QUESTION: Under the new proposed policy would non-residents of B.C. continue to have opportunity to harvest Grizzly bears?

• Yes. We are not proposing changes to any hunting regulations except as they relate to the grizzly bear trophy hunt.

• That said, the 2015 changes to allocations for resident/non-resident by the liberal government were wrong. We stood with hunters in 2015 when the government took away hunting rights from British Columbians to give more to foreign hunters. Resident hunters make a significant contribution to B.C.’s rural economy and way of life, hunting to feed their families with B.C. game and contribute to wildlife conservation activities.

BCWF: Under the new proposed policy would the NDP commit to manage the Grizzly bear harvest using the best available science?

• Yes. The government has been cutting boots on the ground and scientific research on wildlife for 15 years, so there’s considerable dispute about the actual animal population numbers. We agree with the BC Wildlife Federation who point out that a failure to adequately fund biodiversity conservation is one of the biggest challenges B.C. faces.

• We need funding for research into grizzly bear and other animal populations. Ministry staff needs stable and ongoing research funding to know if their population numbers are reliable. These concerns are reflected in the recent review of the grizzly bear management system released by MoF and FLNRO:

• Resources dedicated to grizzly bear harvest management are inadequate. Additional funding to improve population inventory, monitoring, data handling, and analysis is needed.

• Resources should be provided in a predictable manner to facilitate management needs and research requirements.

• The NDP tabled a bill last spring, the Sustainable Wildlife Management Act, to provide new and alternative funding, give wildlife and habitat a priority, and engage all hunting and wildlife groups to work collaboratively toward short and long term plans for fisheries, wildlife and habitat.
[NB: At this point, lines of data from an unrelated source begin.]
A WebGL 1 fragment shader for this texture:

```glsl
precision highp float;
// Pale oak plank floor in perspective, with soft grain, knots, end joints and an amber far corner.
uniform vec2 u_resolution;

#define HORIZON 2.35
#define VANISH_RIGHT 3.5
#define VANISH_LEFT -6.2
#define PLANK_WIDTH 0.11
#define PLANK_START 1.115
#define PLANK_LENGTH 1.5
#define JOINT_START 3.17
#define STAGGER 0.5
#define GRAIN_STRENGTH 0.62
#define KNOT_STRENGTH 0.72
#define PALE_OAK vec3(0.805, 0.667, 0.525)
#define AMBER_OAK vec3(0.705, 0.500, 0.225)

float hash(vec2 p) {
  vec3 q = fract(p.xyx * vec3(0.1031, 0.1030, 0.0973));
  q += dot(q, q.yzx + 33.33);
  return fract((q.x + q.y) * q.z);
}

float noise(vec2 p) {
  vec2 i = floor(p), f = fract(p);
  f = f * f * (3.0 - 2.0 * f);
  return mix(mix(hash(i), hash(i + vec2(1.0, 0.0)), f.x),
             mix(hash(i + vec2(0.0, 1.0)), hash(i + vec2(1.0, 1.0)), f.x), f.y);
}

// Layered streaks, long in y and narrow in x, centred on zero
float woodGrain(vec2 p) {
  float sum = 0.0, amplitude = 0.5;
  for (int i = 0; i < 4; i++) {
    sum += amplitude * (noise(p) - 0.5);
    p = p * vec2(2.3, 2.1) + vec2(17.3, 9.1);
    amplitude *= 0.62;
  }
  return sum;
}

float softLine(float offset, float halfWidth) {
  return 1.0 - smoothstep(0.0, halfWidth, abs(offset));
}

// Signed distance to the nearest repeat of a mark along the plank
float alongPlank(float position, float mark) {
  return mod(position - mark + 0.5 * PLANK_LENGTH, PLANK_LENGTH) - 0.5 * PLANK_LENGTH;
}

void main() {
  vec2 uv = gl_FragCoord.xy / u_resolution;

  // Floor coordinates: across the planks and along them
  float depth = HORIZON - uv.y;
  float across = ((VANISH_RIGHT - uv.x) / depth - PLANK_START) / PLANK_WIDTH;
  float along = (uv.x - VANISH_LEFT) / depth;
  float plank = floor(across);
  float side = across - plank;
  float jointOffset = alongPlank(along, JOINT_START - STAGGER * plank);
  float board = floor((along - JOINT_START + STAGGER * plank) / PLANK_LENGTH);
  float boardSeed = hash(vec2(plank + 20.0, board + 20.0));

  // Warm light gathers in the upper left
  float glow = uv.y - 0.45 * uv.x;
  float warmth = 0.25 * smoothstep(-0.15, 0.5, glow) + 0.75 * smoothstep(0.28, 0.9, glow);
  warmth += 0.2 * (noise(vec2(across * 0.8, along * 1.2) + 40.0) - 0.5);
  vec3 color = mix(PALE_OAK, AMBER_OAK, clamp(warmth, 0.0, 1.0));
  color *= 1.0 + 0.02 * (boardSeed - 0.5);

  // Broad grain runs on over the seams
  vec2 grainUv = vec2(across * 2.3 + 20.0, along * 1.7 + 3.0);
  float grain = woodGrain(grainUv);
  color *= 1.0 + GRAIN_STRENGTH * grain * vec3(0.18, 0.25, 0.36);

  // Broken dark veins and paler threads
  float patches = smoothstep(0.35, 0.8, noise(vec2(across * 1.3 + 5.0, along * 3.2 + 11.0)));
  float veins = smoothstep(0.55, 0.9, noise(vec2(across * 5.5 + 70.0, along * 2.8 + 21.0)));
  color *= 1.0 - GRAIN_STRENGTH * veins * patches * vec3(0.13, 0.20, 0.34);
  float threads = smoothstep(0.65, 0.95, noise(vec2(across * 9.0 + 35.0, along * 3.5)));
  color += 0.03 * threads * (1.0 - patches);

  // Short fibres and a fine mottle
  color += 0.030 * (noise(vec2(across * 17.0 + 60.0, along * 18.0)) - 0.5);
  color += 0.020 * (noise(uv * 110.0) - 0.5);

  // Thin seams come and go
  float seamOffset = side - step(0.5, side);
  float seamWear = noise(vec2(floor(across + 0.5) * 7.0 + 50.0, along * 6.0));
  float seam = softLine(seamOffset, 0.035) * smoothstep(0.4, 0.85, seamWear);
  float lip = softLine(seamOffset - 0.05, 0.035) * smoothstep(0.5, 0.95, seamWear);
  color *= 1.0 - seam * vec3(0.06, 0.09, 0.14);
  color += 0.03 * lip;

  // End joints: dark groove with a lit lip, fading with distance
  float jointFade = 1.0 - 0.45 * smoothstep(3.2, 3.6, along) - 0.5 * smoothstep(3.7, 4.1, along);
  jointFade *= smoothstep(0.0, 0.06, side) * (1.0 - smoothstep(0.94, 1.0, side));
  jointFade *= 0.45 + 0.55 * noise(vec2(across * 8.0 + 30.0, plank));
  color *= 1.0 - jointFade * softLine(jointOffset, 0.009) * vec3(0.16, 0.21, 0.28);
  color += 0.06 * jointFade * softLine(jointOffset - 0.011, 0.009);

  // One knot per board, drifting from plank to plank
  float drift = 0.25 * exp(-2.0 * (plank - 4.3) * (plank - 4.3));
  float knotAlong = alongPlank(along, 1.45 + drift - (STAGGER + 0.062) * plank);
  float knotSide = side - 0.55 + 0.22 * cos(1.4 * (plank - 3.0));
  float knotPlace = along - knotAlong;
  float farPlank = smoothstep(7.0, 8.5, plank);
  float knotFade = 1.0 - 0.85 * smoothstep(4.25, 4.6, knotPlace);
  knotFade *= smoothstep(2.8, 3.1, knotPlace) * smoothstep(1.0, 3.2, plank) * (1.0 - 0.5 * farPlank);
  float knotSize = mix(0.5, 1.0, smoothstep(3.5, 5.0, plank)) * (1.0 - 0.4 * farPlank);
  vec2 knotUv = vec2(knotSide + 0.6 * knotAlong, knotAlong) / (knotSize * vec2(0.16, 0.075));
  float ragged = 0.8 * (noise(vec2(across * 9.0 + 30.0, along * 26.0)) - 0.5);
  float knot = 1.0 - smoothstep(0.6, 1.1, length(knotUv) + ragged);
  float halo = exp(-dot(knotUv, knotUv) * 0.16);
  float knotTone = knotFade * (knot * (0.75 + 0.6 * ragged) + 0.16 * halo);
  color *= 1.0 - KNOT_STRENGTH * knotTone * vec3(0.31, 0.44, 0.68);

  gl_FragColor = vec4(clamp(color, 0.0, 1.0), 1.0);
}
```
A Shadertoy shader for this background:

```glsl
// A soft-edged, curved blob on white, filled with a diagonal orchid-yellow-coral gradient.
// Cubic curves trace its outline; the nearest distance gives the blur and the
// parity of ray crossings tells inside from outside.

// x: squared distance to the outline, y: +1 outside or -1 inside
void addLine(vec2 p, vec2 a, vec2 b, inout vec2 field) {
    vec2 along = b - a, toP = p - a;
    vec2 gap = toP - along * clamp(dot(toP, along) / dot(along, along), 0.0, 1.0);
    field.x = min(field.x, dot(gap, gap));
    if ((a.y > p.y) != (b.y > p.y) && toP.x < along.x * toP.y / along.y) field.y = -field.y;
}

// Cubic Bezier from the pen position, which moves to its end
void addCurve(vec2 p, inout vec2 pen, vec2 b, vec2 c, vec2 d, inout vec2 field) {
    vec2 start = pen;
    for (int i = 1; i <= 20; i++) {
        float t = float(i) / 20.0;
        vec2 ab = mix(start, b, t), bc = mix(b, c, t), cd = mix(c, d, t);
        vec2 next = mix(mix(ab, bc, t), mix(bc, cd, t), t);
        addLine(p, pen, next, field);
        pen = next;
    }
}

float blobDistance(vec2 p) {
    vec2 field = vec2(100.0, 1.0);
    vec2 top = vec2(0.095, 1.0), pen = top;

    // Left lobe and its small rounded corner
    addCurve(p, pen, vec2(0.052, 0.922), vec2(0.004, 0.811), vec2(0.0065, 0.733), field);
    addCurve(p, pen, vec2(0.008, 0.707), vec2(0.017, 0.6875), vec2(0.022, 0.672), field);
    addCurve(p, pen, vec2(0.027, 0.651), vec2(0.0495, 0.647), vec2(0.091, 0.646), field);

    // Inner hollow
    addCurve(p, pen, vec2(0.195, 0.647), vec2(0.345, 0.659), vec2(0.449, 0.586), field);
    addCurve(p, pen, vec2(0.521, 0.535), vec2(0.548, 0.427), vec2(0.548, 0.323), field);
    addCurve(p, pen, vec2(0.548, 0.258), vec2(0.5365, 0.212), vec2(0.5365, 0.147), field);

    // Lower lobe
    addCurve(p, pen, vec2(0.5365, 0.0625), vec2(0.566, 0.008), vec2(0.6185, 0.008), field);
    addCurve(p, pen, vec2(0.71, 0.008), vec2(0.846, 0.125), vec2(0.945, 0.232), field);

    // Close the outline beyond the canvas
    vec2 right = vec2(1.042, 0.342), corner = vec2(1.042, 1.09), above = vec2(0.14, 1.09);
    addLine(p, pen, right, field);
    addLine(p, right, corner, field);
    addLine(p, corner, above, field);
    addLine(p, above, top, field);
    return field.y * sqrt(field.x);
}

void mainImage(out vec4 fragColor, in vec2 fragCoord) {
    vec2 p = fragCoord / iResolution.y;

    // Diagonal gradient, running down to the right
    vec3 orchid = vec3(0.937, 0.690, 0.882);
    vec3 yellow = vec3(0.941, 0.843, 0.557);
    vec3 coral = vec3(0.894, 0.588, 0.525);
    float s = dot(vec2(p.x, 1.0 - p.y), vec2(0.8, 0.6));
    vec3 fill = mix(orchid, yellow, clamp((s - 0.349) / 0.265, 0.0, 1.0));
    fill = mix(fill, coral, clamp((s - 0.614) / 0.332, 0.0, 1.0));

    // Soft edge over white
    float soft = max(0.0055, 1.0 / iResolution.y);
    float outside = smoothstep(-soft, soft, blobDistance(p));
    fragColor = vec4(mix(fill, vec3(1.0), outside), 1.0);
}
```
The government rejected our bill.

For more information click here

September 26, 2017